BEGIN SUPPLIED MATERIAL
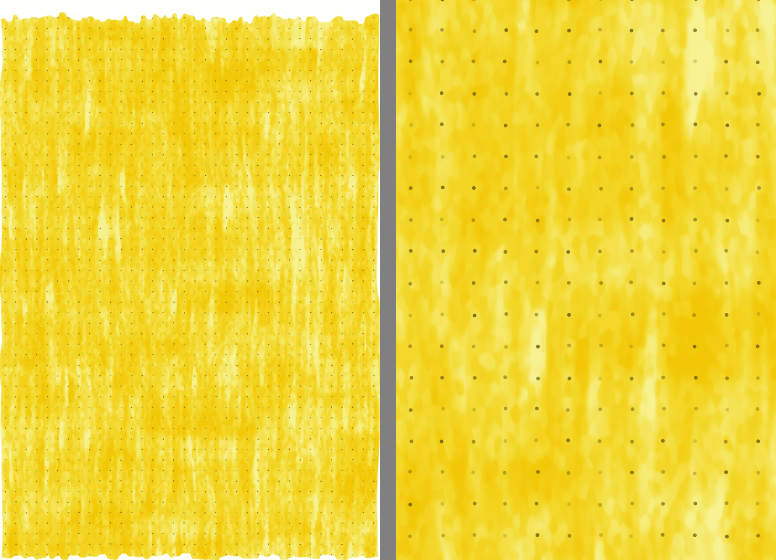
Left, the full canvas; right, a detail of the centre.
Write a WebGL 1 fragment shader that draws this texture.

```glsl
precision highp float;
// Yellow marker strokes, laid upright on white dotted paper with ragged ends.

#define STROKE_SCALE vec2(125.0, 17.0)
#define STREAK_SCALE vec2(66.0, 8.0)
#define GRAIN_SCALE vec2(230.0, 125.0)
#define BAND_SCALE vec2(7.0, 23.0)
#define CONTRAST 0.98
#define DOT_PITCH 0.0188
#define DOT_RADIUS 0.0011
#define TOP_EDGE 0.968
#define BOTTOM_EDGE 0.005
#define SIDE_EDGE 0.002

uniform vec2 u_resolution;

const vec3 PAPER = vec3(1.0, 1.0, 0.99);
const vec3 DEEP_INK = vec3(0.95, 0.78, 0.02);
const vec3 MID_INK = vec3(0.955, 0.85, 0.175);
const vec3 PALE_INK = vec3(0.97, 0.95, 0.57);
const vec3 DOT_COLOR = vec3(0.42, 0.36, 0.06);

vec3 hash3(vec2 cell) {
  vec3 h = fract(cell.xyx * vec3(0.1031, 0.1030, 0.0973));
  h += dot(h, h.yxz + 33.33);
  return fract((h.xxy + h.yzz) * h.zyx);
}

// Cellular noise: every cell has a random tone, softly blended, about -2 to 2.
float cells(vec2 p) {
  vec2 base = floor(p);
  float tone = 0.0;
  float total = 0.0;
  for (int j = -1; j <= 1; j++) {
    for (int i = -1; i <= 1; i++) {
      vec2 cell = base + vec2(float(i), float(j));
      vec3 h = hash3(cell + 40.0);
      vec2 d = cell + h.xy - p;
      float weight = exp(-7.0 * dot(d, d));
      tone += weight * h.z;
      total += weight;
    }
  }
  return (tone / total - 0.5) / 0.22;
}

// Ink lightness: 0 is the middle tone, negative is deep, positive is pale.
float inkTone(vec2 p) {
  vec2 q = p;
  q.x += 0.002 * sin(p.y * 9.0 + p.x * 14.0) + 0.001 * sin(p.y * 31.0 + p.x * 23.0);
  float stroke = cells(q * STROKE_SCALE);
  float streak = cells(q * STREAK_SCALE + 31.0);
  float grain = cells(q * GRAIN_SCALE + 7.0);
  float band = cells(p * BAND_SCALE + 3.0);
  float ridges = sin(6.2832 * p.x / DOT_PITCH);
  float sliver = smoothstep(1.1, 1.9, stroke) * smoothstep(-0.4, 1.0, streak);
  return 0.52 * stroke + 0.38 * streak + 0.42 * grain + 0.45 * band
       + 0.14 * ridges + 0.9 * sliver;
}

// Distance inside the ragged outline of the inked area.
float inkDepth(vec2 p, float width) {
  float ends = 0.0035 * cells(vec2(p.x * 95.0, 2.5));
  float wave = 0.003 * sin(p.x * 31.0 + 4.6) + 0.002 * sin(p.x * 67.0);
  float top = TOP_EDGE + ends + wave - p.y;
  float bottom = p.y - BOTTOM_EDGE - 0.0028 * cells(vec2(p.x * 80.0, 9.5));
  float left = p.x - SIDE_EDGE - 0.0016 * cells(vec2(4.5, p.y * 14.0));
  float right = width - p.x - SIDE_EDGE - 0.0018 * cells(vec2(12.5, p.y * 11.0));
  return min(min(top, bottom), min(left, right));
}

float paperDots(vec2 p, float pixel) {
  vec2 grid = p / DOT_PITCH;
  vec3 h = hash3(floor(grid) + 90.0);
  vec2 offset = (fract(grid) - 0.5 - 0.06 * (h.xy - 0.5)) * DOT_PITCH;
  float dotMask = 1.0 - smoothstep(DOT_RADIUS - 0.5 * pixel, DOT_RADIUS + 0.5 * pixel, length(offset));
  return dotMask * mix(0.2, 0.85, h.z);
}

void main() {
  float pixel = 1.0 / u_resolution.y;
  vec2 p = gl_FragCoord.xy * pixel;
  float depth = inkDepth(p, u_resolution.x * pixel);

  // Ink thins out toward the ends of the strokes.
  float tone = CONTRAST * inkTone(p) + 0.8 * (1.0 - smoothstep(0.0, 0.018, depth));
  vec3 ink = mix(DEEP_INK, MID_INK, smoothstep(-2.4, 0.5, tone));
  ink = mix(ink, PALE_INK, clamp((tone - 0.1) / 2.7, 0.0, 1.0));

  // Dots show through the ink only.
  float coverage = smoothstep(-0.5 * pixel, 0.0015 + 0.5 * pixel, depth);
  ink = mix(ink, DOT_COLOR, paperDots(p, pixel));
  gl_FragColor = vec4(mix(PAPER, ink, coverage), 1.0);
}
```
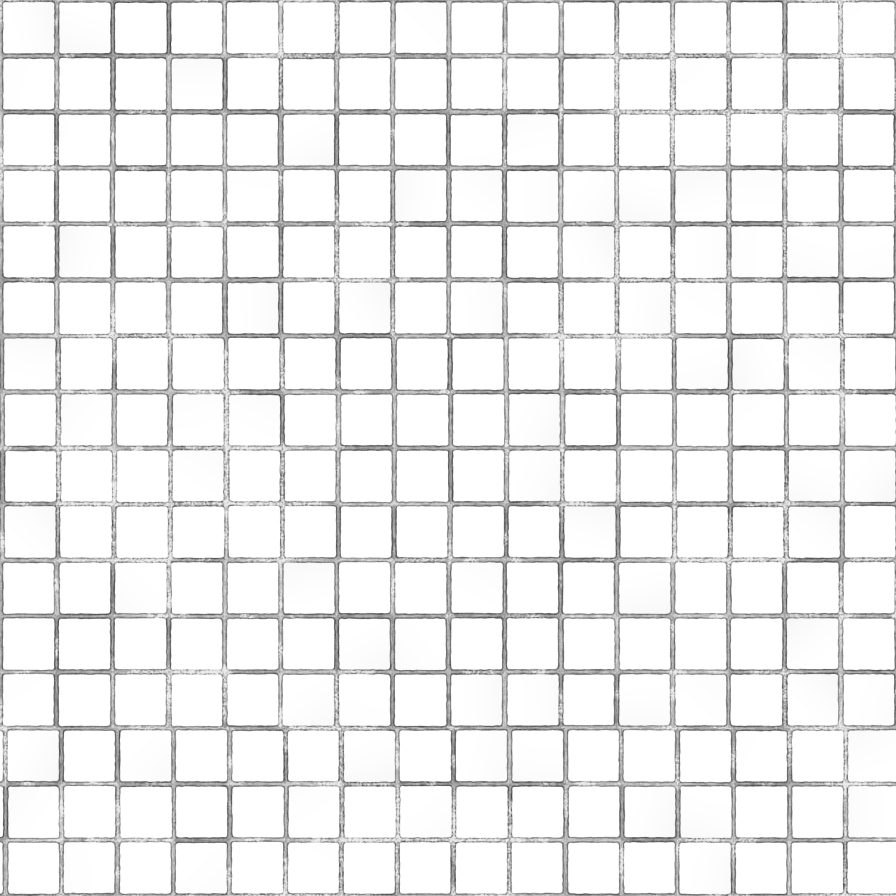
A WebGL 2 fragment shader for this pattern:

```glsl
#version 300 es
precision highp float;
// White square tiles in a 16 by 16 grid with narrow grey joints.
// Each tile is a slightly jittered rounded box; the joint is shaded by its
// distance from the tile: dark rim, paler bed, streaks and chalky wear.

#define TILES 16.0          // repeats across and down
#define JOINT 0.090         // joint width, in tile pitches
#define CORNER 0.045        // tile corner radius
#define JITTER 0.012        // spread of tile centres
#define ROUGHNESS 0.014     // wobble of tile edges
#define RIM_GREY 0.44       // joint tone beside a tile
#define BED_GREY 0.71       // joint tone along its middle
#define JOINT_VARIATION 0.20
#define GRAIN 0.32          // strength of streaks in the joint
#define WEAR 0.32           // strength of chalky patches
#define TILE_SHADE 0.028    // faint shading on some tiles
#define SAMPLES 4           // supersampling per axis

uniform vec2 u_resolution;
out vec4 fragColor;

float hash(vec2 p) {
    vec3 q = fract(vec3(p.xyx) * 0.1031);
    q += dot(q, q.yzx + 33.33);
    return fract((q.x + q.y) * q.z);
}

float noise(vec2 p) {
    vec2 i = floor(p), f = fract(p);
    f = f * f * (3.0 - 2.0 * f);
    return mix(mix(hash(i), hash(i + vec2(1, 0)), f.x),
               mix(hash(i + vec2(0, 1)), hash(i + vec2(1, 1)), f.x), f.y);
}

float roundedBox(vec2 p, vec2 halfSize, float radius) {
    vec2 q = abs(p) - halfSize + radius;
    return length(max(q, 0.0)) + min(max(q.x, q.y), 0.0) - radius;
}

// Bands of rows are laid with slightly different sideways offsets.
float rowShift(float row) {
    float shift = 0.015;
    if (row < 3.0) shift = 0.100;
    else if (row > 5.0 && row < 10.0) shift = 0.040;
    return shift + 0.008 * (hash(vec2(row, 71.0)) - 0.5);
}

float jointTone(vec2 p, vec2 cell, vec2 local, float depth) {
    // Neighbouring tiles share one key for the joint between them.
    bool upright = abs(local.x) > abs(local.y);
    vec2 key = upright ? vec2(floor(p.x + 0.5), cell.y)
                       : vec2(cell.x, floor(p.y + 0.5)) + 57.0;
    vec2 along = upright ? p.yx : p;
    float streak = noise(along * vec2(9.0, 65.0) + 13.0);
    float speck = noise(p * 38.0 + 5.0);
    float chalk = smoothstep(0.60, 0.85, noise(p * 0.8 + 31.0))
                + smoothstep(0.72, 0.92, noise(along * vec2(2.5, 6.0) + 19.0));

    float grey = mix(RIM_GREY, BED_GREY, smoothstep(0.010, 0.038, depth));
    grey += JOINT_VARIATION * (hash(key + 7.0) - 0.5);
    grey += GRAIN * (0.6 * streak + 0.4 * speck - 0.5);
    grey += WEAR * min(chalk, 1.0) * speck;
    return clamp(grey, 0.22, 0.92);
}

float surface(vec2 uv) {
    vec2 p = uv * TILES;
    p.x -= rowShift(floor(p.y));
    vec2 cell = floor(p);
    vec2 local = p - cell - 0.5;

    // Tile outline
    vec2 key = cell + 101.0;
    vec2 offset = JITTER * (vec2(hash(key), hash(key + 43.0)) - 0.5);
    vec2 halfSize = vec2(0.5 - 0.5 * JOINT);
    halfSize += 0.010 * (vec2(hash(key + 17.0), hash(key + 29.0)) - 0.5);
    float dist = roundedBox(local - offset, halfSize, CORNER);
    dist += ROUGHNESS * (noise(p * 14.0 + 3.0) - 0.5);

    // Tile face, with a faint slope of shade on a few tiles
    float angle = 6.2832 * hash(key + 61.0);
    float slope = clamp(0.5 + dot(local, vec2(cos(angle), sin(angle))), 0.0, 1.0);
    float stained = smoothstep(0.65, 1.0, hash(key + 83.0));
    float face = 1.0 - TILE_SHADE * stained * slope * slope;

    float grout = jointTone(p, cell, local, dist);
    return mix(face, grout, smoothstep(-0.007, 0.007, dist));
}

void main() {
    // Average a small grid of samples to smooth the thin joints.
    float sum = 0.0;
    for (int y = 0; y < SAMPLES; y++) {
        for (int x = 0; x < SAMPLES; x++) {
            vec2 sub = (vec2(x, y) + 0.5) / float(SAMPLES) - 0.5;
            sum += surface((gl_FragCoord.xy + sub) / u_resolution);
        }
    }
    fragColor = vec4(vec3(sum / float(SAMPLES * SAMPLES)), 1.0);
}
```
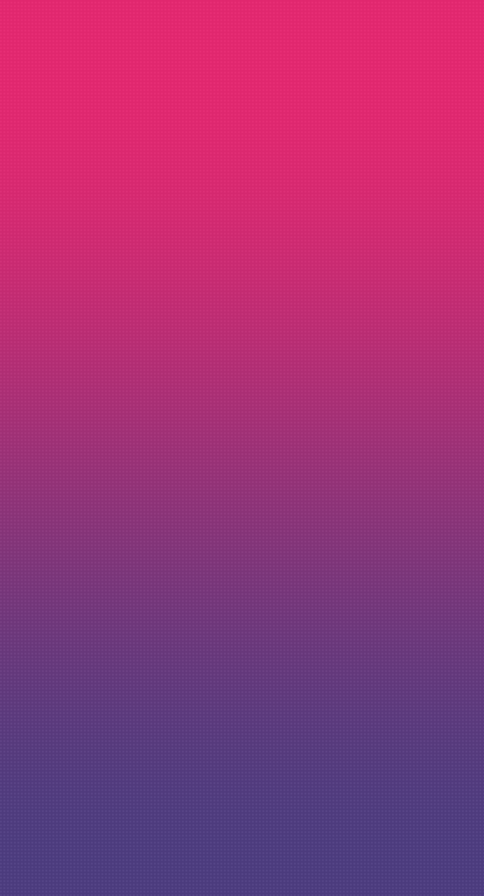
Reproduce this background procedurally as a WebGL 1 fragment shader.

```glsl
precision highp float;
// Vertical pink to indigo gradient under a fine square weave of dots.

uniform vec2 u_resolution;

#define PINK vec3(0.888, 0.160, 0.440)
#define INDIGO vec3(0.305, 0.243, 0.502)
#define FADE_START 0.06
#define FADE_END 0.985
#define WEAVE_ROWS 256.0
#define WEAVE_STRENGTH 0.045
#define TAU 6.2831853

// Soft dots on a square grid, one per cell.
float weave(vec2 cell) {
    vec2 wave = 0.5 + 0.5 * sin(TAU * cell);
    return wave.x * wave.y;
}

void main() {
    vec2 uv = gl_FragCoord.xy / u_resolution;
    vec2 cell = gl_FragCoord.xy / u_resolution.y * WEAVE_ROWS;

    // Base gradient, measured downward from the top edge.
    float fade = smoothstep(FADE_START, FADE_END, 1.0 - uv.y);
    vec3 color = mix(PINK, INDIGO, fade);

    // Weave centred on its mean, so the overall tone is kept.
    float relief = weave(cell) - 0.25;
    color += WEAVE_STRENGTH * relief * mix(0.7, 1.0, fade);

    gl_FragColor = vec4(color, 1.0);
}
```
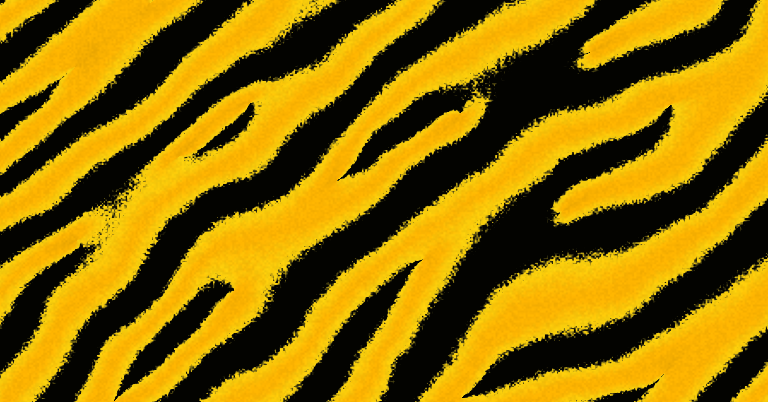
Give the GLSL for this pattern, as a WebGL 1 fragment shader.

```glsl
precision highp float;
// Diagonal tiger stripes: black tapering bands with furry edges on golden yellow.
uniform vec2 u_resolution;

float hash(vec2 p) {
    return fract(sin(dot(p, vec2(127.1, 311.7))) * 43758.545);
}

float noise(vec2 p) {
    vec2 i = floor(p), f = fract(p);
    f = f * f * (3.0 - 2.0 * f);
    return mix(mix(hash(i), hash(i + vec2(1.0, 0.0)), f.x),
               mix(hash(i + vec2(0.0, 1.0)), hash(i + vec2(1.0, 1.0)), f.x), f.y);
}

vec2 wobble(vec2 p) {
    return vec2(noise(p), noise(p + 37.4)) - 0.5;
}

// Signed distance to the stripes, negative inside the black
float stripeDistance(vec2 p) {
    p += 0.2 * wobble(p * 1.6) + 0.065 * wobble(p * 5.0 + 5.0) + 0.014 * wobble(p * 14.0);

    // x runs along the stripes, y across them
    float c = cos(0.68), s = sin(0.68);
    vec2 q = vec2(c * p.x + s * p.y, c * p.y - s * p.x);
    float phase = q.y / 0.18;
    float halfWidth = 0.228 + 0.08 * (noise(q * vec2(2.5, 5.0) + 9.0) - 0.5);

    // Phase vortices of alternating sign make stripes end or fork
    for (int i = 0; i < 6; i++) {
        for (int j = -4; j < 3; j++) {
            vec2 cell = vec2(float(i), float(j));
            vec2 jitter = vec2(hash(cell + 3.1), hash(cell + 8.7));
            vec2 d = q - (cell + 0.2 + 0.6 * jitter) * vec2(0.40, 0.32);
            d.x *= 0.38;
            float turn = mod(cell.x + cell.y, 2.0) * 2.0 - 1.0;
            phase += turn * atan(d.y, d.x + 1e-5) / 6.28318;
            halfWidth -= mix(0.1, 0.28, hash(cell + 5.5)) * exp(-dot(d, d) / 0.0013);
        }
    }
    return (abs(fract(phase) - 0.5) - halfWidth) * 0.18;
}

void main() {
    vec2 p = gl_FragCoord.xy / u_resolution.y;
    float dist = stripeDistance(p);

    // Golden coat: bright beside the stripes, deeper orange between them
    vec3 brightYellow = vec3(0.97, 0.81, 0.05);
    vec3 deepOrange = vec3(0.985, 0.70, 0.005);
    float depth = dist + 0.008 * (noise(p * 9.0) - 0.5) + 0.012 * (noise(p * 140.0) - 0.5);
    vec3 coat = mix(brightYellow, deepOrange, smoothstep(0.0, 0.045, depth));
    coat *= 1.0 - 0.05 * smoothstep(0.045, 0.09, depth);
    coat *= 1.0 + 0.07 * (noise(p * 200.0 + 20.0) - 0.5);

    // Fine grain breaks the soft border up into short hairs
    float hair = 0.018 * (noise(p * 235.0) - 0.5) + 0.004 * (noise(p * 100.0) - 0.5);
    float cover = smoothstep(-0.007, 0.006, dist + hair);
    vec3 black = vec3(0.01, 0.01, 0.0);
    vec3 fringe = vec3(0.04, 0.05, 0.05) * cover * (1.0 - cover) * 4.0;
    gl_FragColor = vec4(mix(black, coat, pow(cover, 1.35)) + fringe, 1.0);
}
```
END SUPPLIED MATERIAL
TASK DETAILS:
Search the material above for the word "speck", then copy each line that holds it.

ANSWER SECTION:
    float speck = noise(p * 38.0 + 5.0);
    grey += GRAIN * (0.6 * streak + 0.4 * speck - 0.5);
    grey += WEAR * min(chalk, 1.0) * speck;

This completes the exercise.